#### [Exercise requirements]
Filter these records by the string "drift", copying each line that holds it.
** Information provided follows **
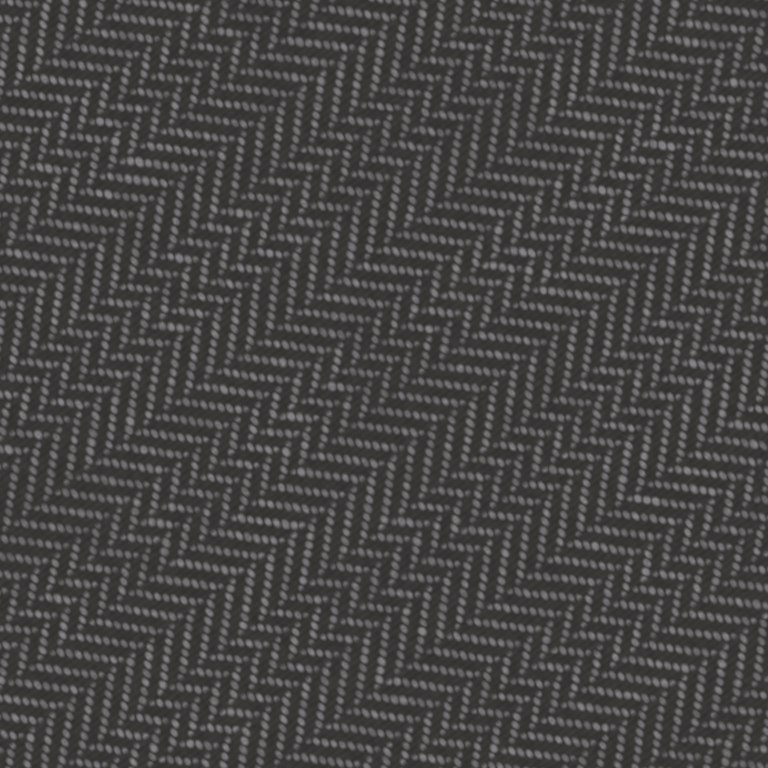
Reproduce this texture procedurally as a WebGL 1 fragment shader.

```glsl
precision highp float;
// Charcoal herringbone twill: pale slanted weft floats in diagonal bands of two widths.

uniform vec2 u_resolution;

const float BAND_ANGLE = 0.646;    // direction of the bands, radians
const float WARP_PITCH = 0.00814;  // spacing of threads across the bands
const float WEFT_PITCH = 0.0082;   // spacing of threads along the bands
const vec2 ORIGIN = vec2(0.035, 0.009);
const float TWILL = 4.0;           // threads in one twill repeat
const vec2 FLOAT_HALF = vec2(1.12, 0.74); // half size of a float, in threads
const float BAND_SOFT = 10.0;      // sharpness of the band reversals
const float WOBBLE = 0.0035;       // drift of the threads
const vec3 SHADOW = vec3(0.185, 0.182, 0.178);
const vec3 GROUND = vec3(0.238, 0.235, 0.225);
const vec3 YARN = vec3(0.485, 0.475, 0.488);

float hash(vec2 p) {
  vec3 q = fract(vec3(p.xyx) * 0.1031);
  q += dot(q, q.yzx + 33.33);
  return fract((q.x + q.y) * q.z);
}

float noise(vec2 p) {
  vec2 i = floor(p), f = fract(p);
  f = f * f * (3.0 - 2.0 * f);
  return mix(mix(hash(i), hash(i + vec2(1.0, 0.0)), f.x),
             mix(hash(i + vec2(0.0, 1.0)), hash(i + vec2(1.0, 1.0)), f.x), f.y);
}

float softSign(float x) {
  return clamp(x * BAND_SOFT, -1.0, 1.0);
}

// 1 in bands with steep ribs, 0 in bands with flat ribs.
// Band widths in twill repeats: 2, 2, 1, 1, 1, with directions alternating.
float steepBand(float warp) {
  float repeats = warp / TWILL;
  float m = mod(repeats, 7.0);
  float parity = 1.0 - 2.0 * mod(floor(repeats / 7.0), 2.0);
  float side = softSign(m) * softSign(m - 2.0) * softSign(m - 4.0)
             * softSign(m - 5.0) * softSign(m - 6.0) * softSign(m - 7.0);
  return 0.5 - 0.5 * side * parity;
}

// Brightness of one weft float; slant is +1 or -1, across is measured from its pick.
float weftFloat(float warp, float pick, float across, float slant) {
  float start = warp - slant * pick + 1.0 + slant;
  float along = mod(start, TWILL) - 2.0;
  vec2 id = vec2(pick, floor(start / TWILL) + 40.0 * slant);
  float size = 0.88 + 0.24 * hash(id + 7.3);
  float slub = smoothstep(0.72, 0.95, noise(vec2(warp * 0.13, pick * 0.6) + 51.0));
  vec2 shape = FLOAT_HALF * vec2(size, 1.0 + 0.25 * slub);
  float r = length(vec2(along, across) / shape);
  float tone = 0.74 + 0.3 * hash(id) + 0.16 * slub;
  return tone * (1.0 - smoothstep(0.22, 1.0, r));
}

void main() {
  vec2 uv = gl_FragCoord.xy / u_resolution.y;

  // Slightly uneven cloth
  vec2 drift = vec2(noise(uv * 9.0), noise(uv * 9.0 + 37.0)) - 0.5;
  drift += 0.35 * (vec2(noise(uv * 45.0 + 11.0), noise(uv * 45.0 + 73.0)) - 0.5);
  vec2 p = uv + WOBBLE * drift;

  // Thread coordinates: x counts warp ends, y counts weft picks
  float c = cos(BAND_ANGLE), s = sin(BAND_ANGLE);
  vec2 thread = vec2(s * p.x + c * (1.0 - p.y), c * p.x + s * p.y) - ORIGIN;
  thread /= vec2(WARP_PITCH, WEFT_PITCH);

  // Overlapping floats from the nearest picks, for both rib directions
  float flatRib = 0.0, steepRib = 0.0;
  for (int k = -1; k <= 1; k++) {
    float pick = floor(thread.y) + float(k);
    float across = thread.y - pick - 0.5;
    flatRib = max(flatRib, weftFloat(thread.x, pick, across, 1.0));
    steepRib = max(steepRib, weftFloat(thread.x, pick, across, -1.0));
  }
  float rib = mix(flatRib, steepRib, steepBand(thread.x));

  // Dark ground with faint warp threads and fibre grain
  float grain = noise(uv * 260.0 + 19.0);
  float warpRound = 0.5 - 0.5 * cos(6.28318 * thread.x);
  float ground = 0.2 + 0.3 * warpRound + 0.5 * noise(uv * 130.0 + 5.0);
  vec3 color = mix(SHADOW, GROUND, ground);

  // Pale yarn, worn unevenly
  float wear = 0.88 + 0.2 * noise(uv * 6.0 + 3.0);
  rib *= wear * (0.88 + 0.24 * grain);
  color = mix(color, YARN, clamp(rib, 0.0, 1.1));
  color *= 0.97 + 0.06 * grain;

  gl_FragColor = vec4(color, 1.0);
}
```
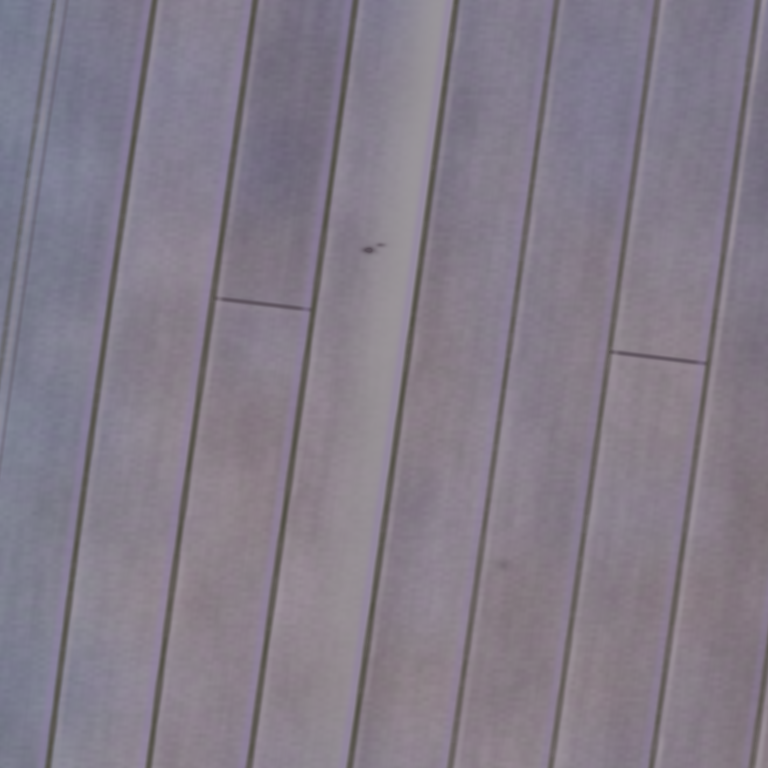
Write a WebGL 2 fragment shader that draws this texture.

```glsl
#version 300 es
precision highp float;
// Weathered mauve boards with slanted olive seams, two butt joints and soft stains.
uniform vec2 u_resolution;
out vec4 outColor;

#define PITCH 0.1309
#define FIRST_SEAM 0.0625
#define SLANT 0.139
#define BOW 0.0038
#define SEAM_HALF 0.0037
#define JOINT_HALF 0.0016
#define SOFTNESS 0.0034
#define MOTTLE 0.085
#define GRAIN 0.026

const vec3 MAUVE = vec3(0.542, 0.502, 0.540);
const vec3 BLUE_GREY = vec3(0.470, 0.490, 0.570);
const vec3 COOL_GREY = vec3(0.492, 0.474, 0.548);
const vec3 SHEEN = vec3(0.615, 0.600, 0.610);
const vec3 OLIVE = vec3(0.315, 0.305, 0.270);
const vec3 BROWN = vec3(0.365, 0.340, 0.325);
const vec3 JOINT = vec3(0.335, 0.295, 0.335);
const vec3 VIOLET = vec3(0.560, 0.500, 0.650);
const vec3 PALE = vec3(0.625, 0.590, 0.620);

float hash(vec2 p) {
  vec3 q = fract(vec3(p.xyx) * 0.1031);
  q += dot(q, q.yzx + 33.33);
  return fract((q.x + q.y) * q.z);
}

float noise(vec2 p) {
  vec2 i = floor(p), f = fract(p);
  f = f * f * (3.0 - 2.0 * f);
  return mix(mix(hash(i), hash(i + vec2(1, 0)), f.x),
             mix(hash(i + vec2(0, 1)), hash(i + vec2(1, 1)), f.x), f.y);
}

float fbm(vec2 p) {
  float sum = 0.0, amp = 0.5;
  for (int i = 0; i < 4; i++) {
    sum += amp * noise(p);
    p = p * 2.03 + 17.0;
    amp *= 0.5;
  }
  return sum;
}

// Soft band of given half width around d = 0
float band(float d, float halfWidth) {
  float edge = max(SOFTNESS, 0.75 / u_resolution.y);
  return 1.0 - smoothstep(max(halfWidth - edge, 0.0), halfWidth + edge, abs(d));
}

float glow(float d, float radius) {
  return exp(-d * d / (radius * radius));
}

// Small blurred stain with a ragged outline
float stain(vec2 p, vec2 center, vec2 radius) {
  vec2 q = (p - center) / radius;
  return exp(-dot(q, q)) * (0.6 + 0.7 * noise(p * 160.0));
}

void main() {
  vec2 uv = gl_FragCoord.xy / u_resolution;

  // Board coordinates along the slanted seams, which bow at the left
  float bow = BOW * (1.0 - 1.3 * smoothstep(0.1, 0.45, uv.x));
  float lean = SLANT * uv.y - bow * 4.0 * uv.y * (1.0 - uv.y);
  float s = (uv.x - FIRST_SEAM - lean) / PITCH;
  float board = floor(s);
  float across = fract(s);
  float seam = floor(s + 0.5);
  float d = (s - seam) * PITCH;

  // Broad light: blue at the left, cooler at the top, warm elsewhere
  vec3 color = mix(MAUVE, COOL_GREY, smoothstep(0.4, 0.95, uv.y) * 0.9);
  color = mix(color, BLUE_GREY, 0.9 * (1.0 - smoothstep(-0.02, 0.26, uv.x)));
  color += 0.022 * (hash(vec2(board + 20.0, 3.0)) - 0.5);
  color -= 0.035 * smoothstep(0.86, 1.0, uv.x) * (0.5 + 0.5 * step(5.5, board));
  float dimTop = step(0.5, board) * step(board, 1.5) * smoothstep(0.5, 0.8, uv.y);
  color -= 0.03 * dimTop;

  // Mottling, lengthwise streaks, tint drift and fine grain
  float mottle = fbm(uv * vec2(11.0, 9.0) + board * 5.0) - 0.47;
  float streak = fbm(vec2(s * 9.0, uv.y * 9.0)) - 0.47;
  color += MOTTLE * mottle + 0.05 * streak;
  color += 0.03 * (noise(uv * 9.0 + 40.0) - 0.5) * vec3(0.3, -0.1, -1.0);
  color += GRAIN * (noise(uv * vec2(110.0, 190.0)) - 0.5);
  color += 0.02 * (noise(uv * 60.0 + 9.0) - 0.5) * vec3(0.5, -0.5, 0.6);

  // Light gathers at each board's left edge; one board shines, the next is shaded
  color += 0.022 * exp(-across * 7.0);
  float lit = step(1.5, board) * step(board, 2.5);
  float sheenAmount = 0.45 + 0.4 * smoothstep(0.0, 0.8, uv.y);
  color = mix(color, SHEEN, lit * smoothstep(0.2, 0.9, across) * sheenAmount);
  float shaded = step(2.5, board) * step(board, 3.5);
  color -= 0.055 * shaded * (1.0 - smoothstep(0.0, 0.6, across));

  // Butt joints on every fourth board
  float jointed = 1.0 - step(0.5, abs(mod(board, 4.0) - 1.0));
  float jointY = 0.612 - 0.0175 * (board - 1.0) - 0.12 * across * PITCH;
  float jd = uv.y - jointY;
  color = mix(color, PALE, jointed * glow(jd + 0.007, 0.004) * 0.2);
  color = mix(color, JOINT, jointed * band(jd, JOINT_HALF) * 0.85);

  // Seams: violet fringe, pale lip, worn and flecked core
  float strong = step(-0.5, seam) * (1.0 - 0.3 * step(3.5, seam));
  float wear = noise(vec2(seam * 13.0 + 50.0, uv.y * 38.0));
  float fleck = smoothstep(0.5, 0.9, noise(vec2(seam * 7.0 + 90.0, uv.y * 110.0)));
  float lip = 0.15 + 0.35 * wear + 0.25 * step(5.5, seam);
  color = mix(color, VIOLET, glow(d + 0.0095, 0.006) * (0.1 + 0.4 * strong));
  color = mix(color, PALE, glow(d - 0.0085, 0.004) * lip);
  vec3 core = mix(OLIVE, BROWN, clamp(0.4 * step(3.5, seam) + 0.5 * wear, 0.0, 1.0));
  float halfWidth = SEAM_HALF * (0.8 + 0.22 * strong + 0.3 * (wear - 0.5));
  float worn = 0.15 * wear + 0.16 * fleck * (1.4 - strong);
  float depth = mix(0.55, 1.0, strong) * (1.0 - worn);
  color = mix(color, core, band(d, halfWidth) * depth);

  // Faint second groove beside the leftmost seam
  float extra = (s + 1.0) * PITCH - 0.017;
  color = mix(color, JOINT, band(extra, 0.0015) * 0.3);

  // Stains
  float marks = stain(uv, vec2(0.481, 0.674), vec2(0.009, 0.0045))
              + 0.5 * stain(uv, vec2(0.496, 0.681), vec2(0.007, 0.003))
              + 0.4 * stain(uv, vec2(0.655, 0.264), vec2(0.008, 0.007));
  color = mix(color, JOINT, clamp(marks, 0.0, 0.9));

  outColor = vec4(clamp(color, 0.0, 1.0), 1.0);
}
```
** End of Information provided **
#### [Reply]
const float WOBBLE = 0.0035;       // drift of the threads
  vec2 drift = vec2(noise(uv * 9.0), noise(uv * 9.0 + 37.0)) - 0.5;
  drift += 0.35 * (vec2(noise(uv * 45.0 + 11.0), noise(uv * 45.0 + 73.0)) - 0.5);
  vec2 p = uv + WOBBLE * drift;
  // Mottling, lengthwise streaks, tint drift and fine grain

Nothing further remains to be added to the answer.